Can you spot the real bird?
The fishing hole charmed me as much as it did my friend :-)

I just love Donald
There are those who believe I favor this guy. Lisa actually does have a photo of me doing just this one Easter not too long ago...
John loves Pluto :-)
I just found this massive stroller corral hilarious. No idea why.
It's all about the Meet-n-Greets
I just HAD to have a photo with Baloo and King Louie

Thursday, January 9, 2014

Moving Forward

As luck would have it, the first post of 2014 is also going to be the 100th post on Pooh Sticks. I have been trying too hard to think of something to write that does the confluence of essentially meaningless numbers justice. I wanted to look back at the past year and forward to the new. I wanted to set a tone. I wanted it to be most of all POSITIVE. Our 2013 saw a lot of difficulties and sadness and I'm ready for a new day. But events overtake that. Bad stuff happens all the time, it doesn't fit neatly into our divisions of time. Already this month tragedy has struck our community and serious health concerns struck a young member of our family, and we aren't two weeks into the new year yet. But this blog is about my happy place, be that Disney itself or the one we make for ourselves here at home by loving and celebrating and doing the things that make us happy together with those we care about. So today on Pooh Sticks we celebrate one of the great additions to my happy place, my family's involvement in community theater, because it just so happens that tonight I officially take the reigns of the Brunswick Little Theatre as president of it's Board of Directors. See, it's topical :-)

The story of our introduction to community theatre can be found in this post about Opening New Doors. Long story short, my friend Jen asked me one day to be her stage manager for the production of Wizard of Oz she was directing. I said "yes", then went home and Googled "stage manager" and began a journey into a world I had known next to nothing about. I can never thank Jen enough for helping open that door. It's really enhanced our lives by giving us a whole new vocabulary, mental and verbal, to use to interpret the world. We don't look at any entertainment, especially live entertainment, the same way. We always enjoyed watching "making of" documentaries and the extras on DVDs, but now we can relate to Peter Jackson's dwarf camp prior to filming The Hobbit because we've seen munchkin camp in Jen's back yard. They are amazingly similar. We watch the rehearsal footage on the Making of The Sound of Music special and can't help but recalling our actors doing all the same things during rehearsals for BLT shows.

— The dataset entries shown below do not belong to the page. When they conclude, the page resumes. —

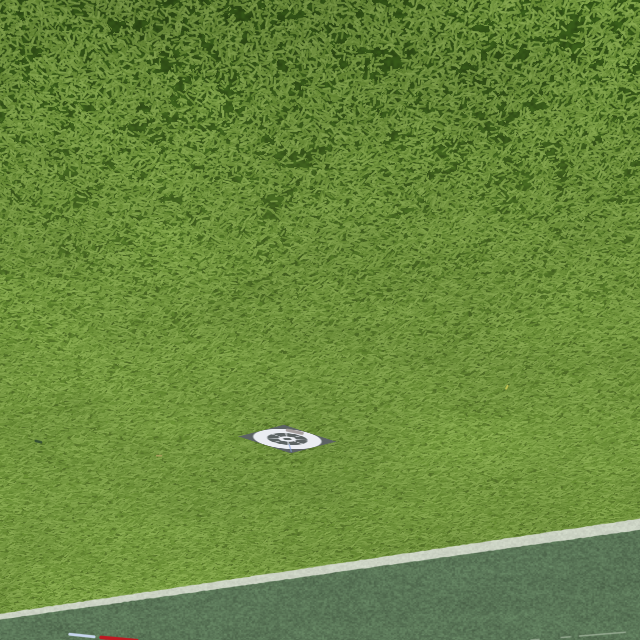
Write a three.js fragment shader that draws this texture.

```glsl
// Artificial turf seen at a slant, with a round target mat, a white boundary
// line and a dark green track. Blades are random strokes scattered in layered
// grids that shrink with depth; the flat parts are distance functions.
varying vec2 vUv;

const vec3 BLADE_LIGHT = vec3(0.54, 0.67, 0.32);
const vec3 BLADE_DARK = vec3(0.40, 0.54, 0.20);
const vec3 GAP_TOP = vec3(0.20, 0.33, 0.09);
const vec3 GAP_LOW = vec3(0.37, 0.50, 0.18);
const vec3 TRACK = vec3(0.35, 0.46, 0.34);
const vec3 LINE = vec3(0.80, 0.83, 0.77);
const vec3 MAT_GREY = vec3(0.36, 0.39, 0.39);
const vec3 MAT_WHITE = vec3(0.92, 0.93, 0.95);
const float BLADE_CELLS = 88.0;
const int BLADE_LAYERS = 5;
const vec2 MAT_CENTER = vec2(0.449, 0.314);
const vec2 MAT_U = vec2(0.035, 0.009);
const vec2 MAT_V = vec2(0.0403, -0.013);
const float SOFT = 0.0012;

float hash(vec2 p) {
  vec3 q = fract(vec3(p.xyx) * 0.1031);
  q += dot(q, q.yzx + 33.33);
  return fract((q.x + q.y) * q.z);
}

float noise(vec2 p) {
  vec2 i = floor(p), f = fract(p);
  f = f * f * (3.0 - 2.0 * f);
  return mix(mix(hash(i), hash(i + vec2(1.0, 0.0)), f.x),
             mix(hash(i + vec2(0.0, 1.0)), hash(i + 1.0), f.x), f.y);
}

// Soft mask of a capsule from a to b
float stroke(vec2 p, vec2 a, vec2 b, float radius) {
  vec2 d = b - a;
  float t = clamp(dot(p - a, d) / dot(d, d), 0.0, 1.0);
  return 1.0 - smoothstep(radius - SOFT, radius + SOFT, length(p - a - d * t));
}

vec3 turf(vec2 uv) {
  float depth = 1.0 - uv.y;
  float lower = smoothstep(0.0, 0.75, depth);
  vec2 ground = vec2((uv.x - 0.5) * (1.0 + 0.3 * depth), -depth * (1.0 + 0.4 * depth)) + 3.0;
  float tuft = 0.6 * noise(ground * vec2(34.0, 46.0)) + 0.4 * noise(ground * vec2(80.0, 110.0));
  float patchTone = noise(ground * vec2(4.0, 7.0)) + 0.5 * noise(ground * vec2(11.0, 19.0)) - 0.75;
  float cover = mix(0.80, 1.0, lower) - 0.75 * smoothstep(0.50, 0.82, tuft) * (1.0 - 0.55 * lower);

  vec3 col = mix(GAP_TOP, GAP_LOW, lower) * (0.85 + 0.3 * noise(ground * 190.0));
  for (int layer = 0; layer < BLADE_LAYERS; layer++) {
    float seed = float(layer) * 37.0;
    vec2 g = ground * BLADE_CELLS + seed * vec2(0.371, 0.613);
    vec2 cell = floor(g);
    for (int j = -1; j <= 1; j++) {
      for (int i = -1; i <= 1; i++) {
        vec2 id = cell + vec2(float(i), float(j));
        float r1 = hash(id + seed), r2 = hash(id + seed + 211.7);
        float r3 = hash(id + seed + 457.3);
        vec2 d = g - id - vec2(r1, r2);
        float angle = 0.25 + (r3 - 0.5) * mix(3.0, 1.5, lower);
        vec2 dir = vec2(cos(angle), sin(angle));
        vec2 local = vec2(dot(d, dir), d.y * dir.x - d.x * dir.y);
        local.y += 0.18 * (r1 - 0.5) * local.x * local.x;
        float dist = length(vec2(max(abs(local.x) - 0.42, 0.0), local.y));
        float blade = (1.0 - smoothstep(0.05, 0.24, dist)) * step(r2, cover);
        float shade = fract(r1 * 7.0 + r3 * 5.0);
        col = mix(col, mix(BLADE_DARK, BLADE_LIGHT, shade), blade * 0.9);
      }
    }
  }
  float far = smoothstep(0.55, 1.0, uv.y);
  return col * (1.0 + 0.09 * patchTone - 0.07 * far * (1.2 - uv.x));
}

// Target mat: grey parallelogram, white disc, dark spoked ring and hub
vec3 addMat(vec3 col, vec2 uv) {
  vec2 d = uv - MAT_CENTER;
  float det = MAT_U.x * MAT_V.y - MAT_U.y * MAT_V.x;
  vec2 p = vec2(d.x * MAT_V.y - d.y * MAT_V.x, MAT_U.x * d.y - MAT_U.y * d.x) / det;
  float r = length(p);
  float square = 1.0 - smoothstep(0.97, 1.05, max(abs(p.x), abs(p.y)));
  float disc = 1.0 - smoothstep(0.96, 1.04, r);
  float ring = smoothstep(0.22, 0.30, r) * (1.0 - smoothstep(0.55, 0.63, r));
  float spokes = smoothstep(0.12, 0.45, abs(sin(4.0 * atan(p.y, p.x + 0.0001))));
  float hub = 1.0 - smoothstep(0.08, 0.16, r);
  float fold = stroke(uv, vec2(0.449, 0.328), vec2(0.472, 0.323), 0.0025);
  vec3 mat = mix(MAT_GREY, MAT_WHITE, disc);
  mat = mix(mat, MAT_GREY, max(ring * mix(0.45, 1.0, spokes), hub));
  mat = mix(mat, vec3(0.58, 0.54, 0.53), fold * 0.8);
  mat = mix(mat, vec3(0.52, 0.62, 0.85), 0.7 * stroke(uv, vec2(0.452, 0.305), vec2(0.455, 0.295), 0.001));
  return mix(col, mat, square);
}

void main() {
  vec2 uv = vUv;
  vec3 col = addMat(turf(uv), uv);

  // Small specks lying on the turf
  col = mix(col, vec3(0.17, 0.27, 0.18), 0.85 * stroke(uv, vec2(0.056, 0.311), vec2(0.064, 0.309), 0.002));
  col = mix(col, vec3(0.75, 0.76, 0.32), stroke(uv, vec2(0.791, 0.393), vec2(0.793, 0.397), 0.0016));
  col = mix(col, vec3(0.66, 0.63, 0.36), stroke(uv, vec2(0.245, 0.288), vec2(0.252, 0.288), 0.0013));

  // Track below the boundary line
  float grain = noise(uv * vec2(230.0, 330.0)) + noise(uv * vec2(410.0, 480.0)) - 1.0;
  float bands = noise(uv * vec2(12.0, 55.0)) - 0.5;
  vec3 track = TRACK * (1.0 + 0.18 * grain + 0.07 * bands);
  float edge = uv.y - (0.0365 + 0.1445 * uv.x) + 0.0012 * (noise(uv * 170.0) - 0.5);
  col = mix(track, col, smoothstep(-SOFT, SOFT, edge));
  float halfWidth = mix(0.0045, 0.0088, uv.x);
  float line = 1.0 - smoothstep(halfWidth - SOFT, halfWidth + SOFT, abs(edge));
  col = mix(col, LINE * (1.0 + 0.06 * grain), line);

  // Pole at the lower left and faint dashes at the lower right
  col = mix(col, vec3(0.78, 0.84, 0.93), stroke(uv, vec2(0.109, 0.009), vec2(0.147, 0.005), 0.0022));
  col = mix(col, vec3(0.75, 0.10, 0.13), stroke(uv, vec2(0.158, 0.004), vec2(0.214, -0.001), 0.0028));
  float dash = smoothstep(0.25, 0.4, noise(vec2(uv.x * 60.0, 2.0)));
  col = mix(col, vec3(0.66, 0.73, 0.64), 0.7 * dash * stroke(uv, vec2(0.83, 0.0), vec2(1.0, 0.014), 0.0012));
  gl_FragColor = vec4(col, 1.0);
}
```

The perspective simply makes entertainment even more entertaining. Knowledge has a way of doing that, I highly recommend aquiring as much as you can, especially in areas you are now unfamiliar with. Add to that the many opportunities for family involvement that theater offers, and I can not recommend the whole thing enough. We love it.

So now I'm having to put my new-found knowledge to use as president of our theater board. I am still unclear exactly how this happened, it was mostly a matter of being the only guy willing, I guess. I do still feel a bit in over my head, but I'm getting over it. The board work is actually much more my speed than the show work (though I am learning!). I can organize and sell and move a meeting along as well as anyone. I've already achieved a few small victories (in my mind at least) and am more hopeful than wary moving forward. We have what looks to be a very entertaining season ahead of us and I have some very good people working with me on the board, so I think BLT's future looks pretty bright.

As does my own. My family is healthy and happy and loving and safe. I have another summer working as Jen's stage manager (this time on Into The Woods, a show I've actually seen on Broadway) to look forward to. We are planning a return to Disney World in the late fall to check out the Christmas happenings and the New Fantasyland expansion. The economic outlook appears to be helping my work prospects. All in all Moving Forward looks like a very good thing. And I'm dedicated to making it so. I wish you the same.